Martha Marcy May Marlene explores the haunting effects of cults

Martha Marcy May Marlene has received a lot of press for its star Elizabeth Olsen, the younger sister of former child stars Mary Kate and Ashley Olsen.

She has a face that “looks like” a lot of others, obviously including her famous sisters. While watching the film, I thought she looked like a younger, blonde Maggie Gyllenhaal. A quick check of Olsen’s IMDb.com profile shows I’m not the only one who was thinking it.

Still, once you get past her pedigree, you’ll find that Martha Marcy May Marlene is a star-making turn for the 22-year-old actress, and that her haunting performance elevates the so-so film into something more memorable.

Writer/director Sean Durkin’s flick can be described as a psychological thriller — albeit one that’s a bit slow at times. The movie gives an inside look at a cult and the effects/post-traumatic stress experienced by one young woman when she leaves.

The audience meets Martha (Olsen) as she’s running furiously through the woods. She places a tearful call to her estranged older sister Lucy (Sarah Paulson), who immediately picks up her and offers Martha a room at the vacation cottage where she and husband Ted (Hugh Dancy) are staying.

Through flashbacks, we see how the vulnerable young woman got involved in the cult; we witness the sexual initiation with Patrick (John Hawkes), who everyone at the cult hails as their spiritual father; and we watch some of the violent acts she was forced to participate in. It is also Patrick who decides that Martha looks like a “Marcy May,” and he changes her name.

It’s all quite horrifying, to put it mildly.

At home with Ted and Lucy, Martha struggles with identifying what is real and what is all in her mind. The initial quiet paranoia she experiences soon becomes full-blown post-traumatic stress, and Ted and Lucy have no idea what do with her.

The movie has a draw-your-own-conclusion ending that was audibly frustrating to those in my screening audience, but I think it was a good ending. Most of the movie felt weird and bizarre, so ambiguity worked here.

Martha Marcy May Marlene is definitely the kind of movie that has Oscar bait written all over it, though I’m hesitant to think that this will be the best movie of the year. Olsen’s performance is probably good enough for some nominations come awards time.
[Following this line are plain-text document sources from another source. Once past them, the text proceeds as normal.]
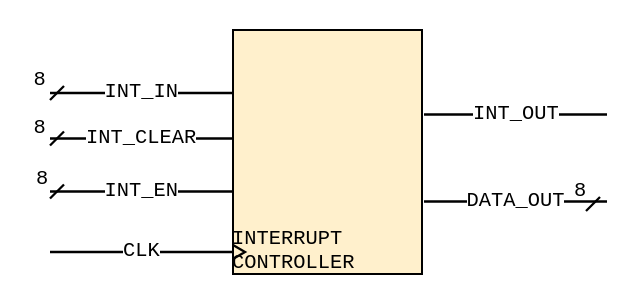
<!DOCTYPE html>
<html lang="en">
<head>
<meta charset="utf-8">
<title>Interrupt controller block diagram</title>
<style>
:root { --paper: #ffffff; --ink: #000000; --block: #fff0cc; }
* { box-sizing: border-box; }
html, body { margin: 0; background: var(--paper); }
.diagram {
  position: relative; width: 640px; height: 304px; overflow: hidden;
  background: var(--paper); color: var(--ink);
  font: 20.4px/24px "Liberation Mono", monospace;
}
.block {
  position: absolute; left: 232px; top: 29px; width: 191px; height: 246px;
  background: var(--block); border: 2.4px solid var(--ink);
}
.wires { position: absolute; inset: 0; fill: none; stroke: var(--ink); stroke-width: 2.3; }
.signal, .width, .title { position: absolute; left: var(--x); top: var(--y); margin: 0; white-space: nowrap; }
.signal { background: var(--paper); }
.title { font: inherit; }
</style>
</head>
<body>
<main class="diagram">
  <div class="block"></div>
  <svg class="wires" width="640" height="304" viewBox="0 0 640 304" aria-hidden="true">
    <defs><path id="bus-slash" d="M-7 7L7 -7"/></defs>
    <g class="inputs">
      <path d="M50 93H233M50 138.5H233M50 191.5H233M50 252H233"/>
      <use href="#bus-slash" x="57" y="93"/>
      <use href="#bus-slash" x="57" y="138.5"/>
      <use href="#bus-slash" x="57" y="191.5"/>
      <path class="clock-edge" d="M233 245L245 252L233 259"/>
    </g>
    <g class="outputs">
      <path d="M424 114.5H607M424 201.5H607"/>
      <use href="#bus-slash" x="593" y="204"/>
    </g>
  </svg>

  <span class="signal" style="--x:104.5px;--y:80px">INT_IN</span>
  <span class="signal" style="--x:86px;--y:126px">INT_CLEAR</span>
  <span class="signal" style="--x:104.5px;--y:179px">INT_EN</span>
  <span class="signal" style="--x:123px;--y:239px">CLK</span>
  <span class="signal" style="--x:473px;--y:102px">INT_OUT</span>
  <span class="signal" style="--x:466.5px;--y:189px">DATA_OUT</span>

  <span class="width" style="--x:33.5px;--y:68px">8</span>
  <span class="width" style="--x:33.5px;--y:116px">8</span>
  <span class="width" style="--x:36px;--y:167px">8</span>
  <span class="width" style="--x:574px;--y:179px">8</span>

  <h1 class="title" style="--x:232px;--y:227px">INTERRUPT<br>CONTROLLER</h1>
</main>
</body>
</html>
The same can be said for John Hawkes — I had some definite flashbacks of his Oscar-nominated performance last year in Winter’s Bone.

Hawkes is effectively creepy as the cult leader, especially during one scene when he serenades Marcy May after having his way with her.

I found the subject matter interesting, even though the movie sometimes moved a bit slow for my taste. I wanted more drama. The cult seemed to let Martha go so easily. I can only assume that maybe the cult figured they had so much control over her that she’d not be able to function in the real world and would return. All told, it’s an appealing study on mind control and how one can make another do something and have it seem like it was that person’s choice.

There have been lots of movies and documentaries about cults, but not too many focus on the after-effects and psychological trauma the way this one does. That’s what makes Martha Marcy May Marlene stand out in the pack. ••

Movie Grade: B+